[Opening Records to use section]
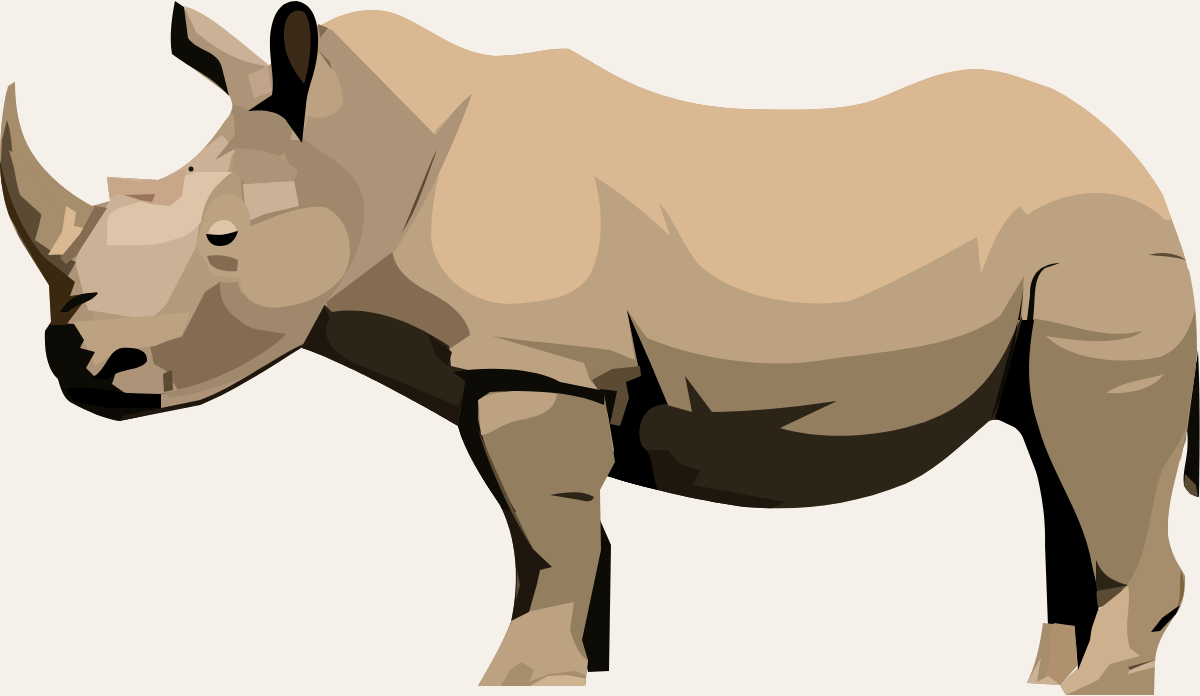
<!DOCTYPE html>
<html lang="en">
<head>
<meta charset="utf-8">
<title>Rhinoceros</title>
<style>
:root {
  --paper: #f5f1ea; --black: #000; --ink: #0c0b06; --umber: #1f170d; --shade: #2c2416;
  --bark: #5b4b35; --olive: #937e5f; --brown: #846c53; --taupe: #ad9478; --hide: #bca281;
  --sand: #d9b892; --hoof: #a68d6c; --cheek: #b39a7d; --pale: #cbb196; --blush: #dec4a9;
}
html, body { margin: 0; background: var(--paper); overflow: hidden; }
svg { display: block; width: 1200px; height: 696px; }
.black { fill: var(--black); } .ink { fill: var(--ink); } .umber { fill: var(--umber); }
.shade { fill: var(--shade); } .bark { fill: var(--bark); } .olive { fill: var(--olive); }
.brown { fill: var(--brown); } .taupe { fill: var(--taupe); } .hide { fill: var(--hide); }
.sand { fill: var(--sand); } .hoof { fill: var(--hoof); } .cheek { fill: var(--cheek); }
.pale { fill: var(--pale); } .blush { fill: var(--blush); }
</style>
</head>
<body>
<svg viewBox="0 0 1200 696" role="img" aria-label="A standing rhinoceros seen from the side, facing left">
  <defs>
    <path id="body-outline" d="M300 60L318 27C345 10 374 6 396 14C430 27 455 53 495 56C525 56 548 47 569 49C606 69 650 105 745 109C800 110 842 111 874 100C910 86 940 69 978 69C1008 71 1026 80 1051 88C1092 109 1135 146 1163 195C1172 222 1184 246 1190 278C1199 320 1199 360 1190 400C1187 420 1186 440 1181 460L1060 480L1020 420C1008 419 998 418 989 421C960 446 936 470 905 484C850 506 800 511 745 507C708 502 655 491 607 476L520 440L458 426C435 412 350 364 302 348L230 300Z"/>
    <clipPath id="body-clip"><use href="#body-outline"/></clipPath>
    <path id="head-outline" d="M107 177L110 201L92 206C62 190 40 168 28 146C18 126 15 105 15 82L8 86C2 110 0 135 0 165C2 205 12 226 24 246L49 285L51 322L45 331C44 352 48 370 58 379C62 394 66 400 72 403C88 412 106 419 119 421L200 405C235 391 272 366 301 348L326 302L395 250L440 140L332 30L318 25L268 66C238 62 200 22 175 2L172 53L229 95C235 105 232 114 225 121C208 146 190 168 158 180Z"/>
    <clipPath id="head-clip"><use href="#head-outline"/></clipPath>
    <path id="front-leg-outline" d="M458 426L466 375L604 392L615 462L600 490L601 550L582 640L588 660L585 686L478 686C490 665 502 645 511 622C518 590 520 545 500 505C480 475 465 452 458 426Z"/>
    <clipPath id="front-leg-clip"><use href="#front-leg-outline"/></clipPath>
  </defs>

  <rect width="1200" height="696" fill="var(--paper)"/>

  <g id="far-legs">
    <path class="ink" d="M585 490L600 520L611 545L609 671L588 672L581 640Z"/>
    <path class="black" d="M1000 390L986 421C1008 416 1020 428 1030 450C1040 480 1046 515 1045 545L1048 626L1075 632L1080 668L1100 625L1092 540L1040 400Z"/>
    <path class="hoof" d="M1043 623L1075 626L1077 666L1060 685L1027 683C1036 664 1040 645 1043 623Z"/>
    <path fill="#af916e" d="M1054 623L1075 626L1077 666L1060 685L1042 683C1055 662 1046 642 1054 623Z"/>
    <path class="pale" d="M1027 683L1041 657L1037 682L1048 676L1060 685Z"/>
  </g>

  <g id="tail">
    <path class="ink" d="M1198 350C1200 390 1200 440 1199 497C1192 496 1187 492 1184 485C1182 468 1190 455 1187 430C1184 405 1194 385 1198 350Z"/>
    <path class="bark" d="M1185 474L1196 485L1198 497L1190 494L1184 486Z"/>
  </g>

  <g id="body" clip-path="url(#body-clip)">
    <use href="#body-outline" class="hide"/>
    <path id="back-light" class="sand" d="M560 0H1180V219L1165 220C1130 185 1070 185 1027 215L1020 206C1000 222 992 245 981 274L977 237C940 258 885 287 850 301C800 309 735 298 698 264C675 240 640 205 594 176C605 215 602 250 590 275C575 296 555 301 510 304C465 303 432 270 431 235C432 185 448 130 472 95L480 40Z"/>
    <path class="sand" d="M300 0H580V60L474 92L436 130C428 150 412 166 394 168C368 166 350 128 343 104L318 40Z"/>
    <path class="sand" d="M455 30H600V130H450L472 94Z"/>
    <path class="taupe" d="M472 94C445 115 438 140 412 160C385 172 362 165 352 132C347 105 335 80 318 40L290 80V310L330 300L394 252C420 215 448 160 472 94Z"/>
    <path class="hide" d="M659 203C672 215 682 245 700 266L674 247Z"/>
    <path id="neck-fold" class="bark" d="M437 150C420 178 402 210 390 249C415 220 424 184 437 150Z"/>
    <path id="neck-shadow" class="brown" d="M326 302L365 268L392 250C395 270 408 280 425 290C450 302 468 318 470 335L448 350L400 325L330 318Z"/>
    <path class="shade" d="M322 302L332 312C370 306 410 320 449 346L451 366L520 382L604 400L606 480L455 428L302 349Z"/>
    <path class="umber" d="M322 302L330 318C320 335 330 350 352 362L458 406L470 376L490 430L455 430L300 349Z"/>
    <path class="umber" d="M428 334L452 352L448 366L436 356Z"/>
    <path class="hide" d="M460 350C500 325 560 345 606 356L602 376L583 392C545 378 490 370 455 366Z"/>
    <path id="belly-olive" class="olive" d="M492 336C530 342 575 345 610 350L635 360L627 310L647 338C700 360 770 370 830 359C900 350 960 345 1000 316L1024 276L1020 360L985 430L850 450L640 440L590 380L584 363Z"/>
    <path id="belly-dark" class="shade" d="M640 405L667 405L692 412L685 376L712 412C750 412 795 407 837 401L780 428C820 440 870 437 908 427C955 415 985 390 1006 350L1022 316H1040L1025 425H989L920 500L745 520L600 480Z"/>
    <path class="umber" d="M640 450L668 450L680 464L700 470L693 485L786 502L760 514L610 485Z"/>
    <path class="black" d="M627 310L650 362L668 405C642 402 635 430 642 446C655 456 650 470 658 490L604 478L614 450L604 392L620 380L640 375Z"/>
    <path class="bark" d="M592 380L612 369L640 366L641 376L626 382L629 398L620 426L610 424L614 392L598 390Z"/>
    <path class="ink" d="M600 389L617 391L611 420L604 405Z"/>
  </g>

  <g id="hind-leg">
    <path class="hide" d="M1022 318L1024 276L1040 250L1100 215L1189 270C1198 310 1199 350 1194 380L1187 432L1050 450Z"/>
    <path class="olive" d="M1030 318C1080 325 1100 340 1143 331C1125 345 1080 342 1046 336C1070 360 1120 365 1160 357C1180 350 1190 330 1195 310L1197 352C1194 390 1188 410 1186 440C1175 470 1166 500 1168 540L1130 590L1097 585C1080 520 1050 470 1038 425C1026 390 1024 360 1026 330Z"/>
    <path class="hide" d="M1106 393C1128 379 1148 380 1164 374C1152 390 1130 394 1106 393Z"/>
    <path class="hoof" d="M1187 425C1180 470 1166 500 1168 535C1172 560 1182 568 1185 576C1186 592 1182 607 1176 614C1162 634 1156 646 1155 662L1154 695H1066L1060 685L1078 668L1098 612L1126 586C1150 555 1148 510 1162 470C1170 455 1180 445 1187 425Z"/>
    <path class="shade" d="M1096 560C1102 575 1112 581 1128 585L1112 592L1096 592Z"/>
    <path class="bark" d="M1096 591L1125 586L1113 603L1098 608Z"/>
    <path fill="#cdb08d" d="M1128 586C1132 605 1123 625 1130 648L1140 656L1110 664L1098 680L1066 695L1060 685L1078 668L1098 610Z"/>
    <path class="pale" d="M1130 668L1155 661V667L1128 674Z"/>
    <path class="bark" d="M1128 667L1154 660L1130 670Z"/>
    <path class="black" d="M1180 605L1162 618L1151 632L1160 631L1176 614Z"/>
    <path fill="#80633a" d="M1181 570C1186 584 1185 599 1177 607C1182 595 1179 584 1181 570Z"/>
    <path class="black" d="M1022 320H1034C1026 365 1028 395 1038 425C1050 470 1080 510 1090 555L1097 590L1090 640L1078 670L1070 560L1020 430L995 418Z"/>
    <path class="ink" d="M1060 263C1040 264 1030 274 1030 295L1027 320H1018L991 420C1010 380 1014 350 1018 320C1022 300 1024 286 1025 275L1020 320H1033C1036 300 1032 278 1045 268Z"/>
    <path class="bark" d="M1148 255C1162 251 1176 253 1186 260C1172 256 1160 256 1148 255Z"/>
  </g>

  <g id="front-leg">
    <use href="#front-leg-outline" class="olive"/>
    <g clip-path="url(#front-leg-clip)">
      <path class="umber" d="M450 370H480L478 420C490 470 515 515 533 549L552 567L540 570L537 584L529 612L505 630L516 570L500 510L450 440Z"/>
      <path class="ink" d="M460 376L478 398C476 425 482 450 496 478L516 512L498 508L455 426Z"/>
      <path class="bark" d="M478 430C494 465 514 512 533 549C515 522 495 482 478 430Z"/>
      <path class="hide" d="M478 400C490 390 530 388 557 394C555 410 542 416 520 420C500 424 490 435 481 435Z"/>
      <path class="hide" d="M511 621L531 611L574 602L570 630C575 646 580 656 588 660V690H470L495 655Z"/>
      <path class="hoof" d="M511 669L521 662L534 670L529 682L549 674L575 671L588 676V687H500Z"/>
      <path fill="#cfb28f" d="M530 686L548 676L566 675L588 679V687Z"/>
      <path class="bark" d="M517 570L520 585L516 600Z"/>
    </g>
    <path class="ink" d="M453 372C490 366 535 368 560 382L605 391L604 405C570 390 520 390 490 392L478 400L464 380Z"/>
    <path class="shade" d="M550 495C570 491 585 491 594 497C592 502 588 502 580 500Z"/>
  </g>

  <g id="head">
    <use href="#head-outline" class="taupe"/>
    <g clip-path="url(#head-clip)">
      <path id="jowl" fill="#a0886d" d="M230 110L265 100L300 135C325 160 360 165 364 205C366 240 352 270 326 302L301 348L225 380L240 260Z"/>
      <path class="cheek" d="M228 113L275 125L290 170L240 170L250 290L160 345L100 350L85 280L110 201L165 178Z"/>
      <path id="cheek-round" class="hide" d="M240 230C265 222 295 204 325 207C352 220 355 255 344 275C325 300 290 310 262 307C240 300 238 280 238 255Z"/>
      <path id="snout" class="pale" d="M107 177L165 178L222 135L236 150C226 160 235 172 216 186C198 206 200 225 196 247L166 305L150 320L88 310L75 262L84 240L110 201Z"/>
      <path class="blush" d="M107 222C108 200 150 210 163 185L195 172L232 172C215 185 205 196 201 222C190 236 180 238 172 240C155 247 130 245 107 245Z"/>
      <path fill="#c8a688" d="M107 177L140 182L165 178L186 168L182 196L170 206L150 204L120 194L107 198Z"/>
      <path fill="#9a735a" d="M125 195L155 194L152 202L140 200Z"/>
      <path class="pale" d="M243 184L294 180L299 206L265 214L246 222Z"/>
      <path class="taupe" d="M235 146L266 148L298 170L294 181L245 184L232 170Z"/>
      <path fill="#a0886d" d="M233 105L260 110L300 142L280 156L260 150L236 148L215 160L235 135Z"/>
      <path class="hide" d="M205 214C212 195 232 188 242 200C255 215 252 235 240 250L239 278L212 275L196 245Z"/>
      <path class="brown" d="M150 345L182 337L205 292L220 282L230 285C227 310 236 325 260 330L288 333C270 350 225 382 160 395Z"/>
      <path fill="#a0886d" d="M220 283L238 282C240 298 255 306 275 309L326 302L300 348C270 366 225 390 170 398L165 392C210 385 265 360 286 334C255 330 218 320 220 283Z"/>
      <path class="hide" d="M74 322L150 316L190 312L182 335L155 346L120 350L95 366L88 350Z"/>
      <path class="taupe" d="M115 372L150 362L165 370L178 390L150 396L112 388Z"/>
      <path class="bark" d="M163 374L172 370L173 390L164 392Z"/>
      <path class="ink" d="M40 322L74 324L84 340L80 348L95 352L86 368L94 376L116 372L112 384L125 393L161 394V410L119 424L60 400L40 360Z"/>
      <path class="black" d="M66 389C95 383 120 397 161 394V408L110 408L75 402Z"/>
      <path class="black" d="M92 378C108 368 108 350 122 348C138 347 148 351 147 361C140 372 118 367 108 380Z"/>
      <path class="umber" d="M119 422L122 416L200 400C235 387 270 360 305 343V352L200 408Z"/>
      <path id="horn" class="hoof" d="M15 80C15 110 20 130 28 146C40 170 65 192 96 206L76 255L50 290L0 200V100Z"/>
      <path class="bark" d="M7 120C14 140 10 160 20 195L42 215L35 240L50 250L76 262L60 290L48 285L18 235L0 180L2 140Z"/>
      <path class="hoof" d="M9 150L22 196L42 212L36 240L54 253L70 226L50 200L25 160Z"/>
      <path fill="#3a2810" d="M0 160C8 200 25 236 45 258L75 282L70 296L98 292L82 304L66 325L50 325L48 284L0 200Z"/>
      <path class="sand" d="M66 206L76 212L74 226L84 228L70 254L48 255L62 232Z"/>
      <path class="brown" d="M95 206L107 208L76 256L66 264L60 258L80 234Z"/>
      <path class="ink" d="M60 312C70 296 82 292 98 293C90 304 78 302 68 312Z"/>
    </g>
    <path id="eye" class="black" d="M206 234C218 236 228 234 238 231C235 242 228 246 220 246C212 246 208 242 206 234Z"/>
    <path class="blush" d="M208 233C212 219 230 214 237 230C228 235 217 236 208 233Z"/>
    <path class="brown" d="M207 256C218 254 230 256 238 260L237 271C225 272 216 270 210 264Z"/>
    <circle class="umber" cx="191" cy="169" r="2.5"/>
  </g>

  <g id="ears">
    <path class="hide" d="M290 140L318 52C335 65 343 85 343 104C335 118 320 120 308 116L302 140Z"/>
    <path class="taupe" d="M184 8C205 32 235 60 268 68L270 96L248 110L232 102L222 70L188 36Z"/>
    <path class="pale" d="M184 6C208 12 240 42 270 66C238 64 212 46 196 32Z"/>
    <path class="ink" d="M175 1L184 7L188 38C198 52 218 50 222 68L229 96C212 76 190 68 172 54C169 36 172 16 175 1Z"/>
    <path fill="#c1a389" d="M248 75L268 66L272 92L254 98Z"/>
    <path class="black" d="M302 143L285 119C275 110 262 110 248 111L272 95C275 78 269 60 270 38C272 12 282 1 296 1C312 3 319 20 318 42C318 70 308 84 306 105Z"/>
    <path fill="#3b2a18" d="M304 84C290 66 283 52 284 30C286 12 296 7 305 13C314 28 311 60 304 84Z"/>
    <path class="brown" d="M318 24L328 28L320 38Z"/>
    <path class="brown" d="M318 50L332 70L330 62Z"/>
  </g>
</svg>
</body>
</html>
[Closing Records to use section]
● **Work to complete**
Your answer must consist solely of the lines above between the line holding "322L150 316L190 312L182" and the line holding "233C212 219 230", inclusive, copied exactly.

● **Answer**
      <path class="hide" d="M74 322L150 316L190 312L182 335L155 346L120 350L95 366L88 350Z"/>
      <path class="taupe" d="M115 372L150 362L165 370L178 390L150 396L112 388Z"/>
      <path class="bark" d="M163 374L172 370L173 390L164 392Z"/>
      <path class="ink" d="M40 322L74 324L84 340L80 348L95 352L86 368L94 376L116 372L112 384L125 393L161 394V410L119 424L60 400L40 360Z"/>
      <path class="black" d="M66 389C95 383 120 397 161 394V408L110 408L75 402Z"/>
      <path class="black" d="M92 378C108 368 108 350 122 348C138 347 148 351 147 361C140 372 118 367 108 380Z"/>
      <path class="umber" d="M119 422L122 416L200 400C235 387 270 360 305 343V352L200 408Z"/>
      <path id="horn" class="hoof" d="M15 80C15 110 20 130 28 146C40 170 65 192 96 206L76 255L50 290L0 200V100Z"/>
      <path class="bark" d="M7 120C14 140 10 160 20 195L42 215L35 240L50 250L76 262L60 290L48 285L18 235L0 180L2 140Z"/>
      <path class="hoof" d="M9 150L22 196L42 212L36 240L54 253L70 226L50 200L25 160Z"/>
      <path fill="#3a2810" d="M0 160C8 200 25 236 45 258L75 282L70 296L98 292L82 304L66 325L50 325L48 284L0 200Z"/>
      <path class="sand" d="M66 206L76 212L74 226L84 228L70 254L48 255L62 232Z"/>
      <path class="brown" d="M95 206L107 208L76 256L66 264L60 258L80 234Z"/>
      <path class="ink" d="M60 312C70 296 82 292 98 293C90 304 78 302 68 312Z"/>
    </g>
    <path id="eye" class="black" d="M206 234C218 236 228 234 238 231C235 242 228 246 220 246C212 246 208 242 206 234Z"/>
    <path class="blush" d="M208 233C212 219 230 214 237 230C228 235 217 236 208 233Z"/>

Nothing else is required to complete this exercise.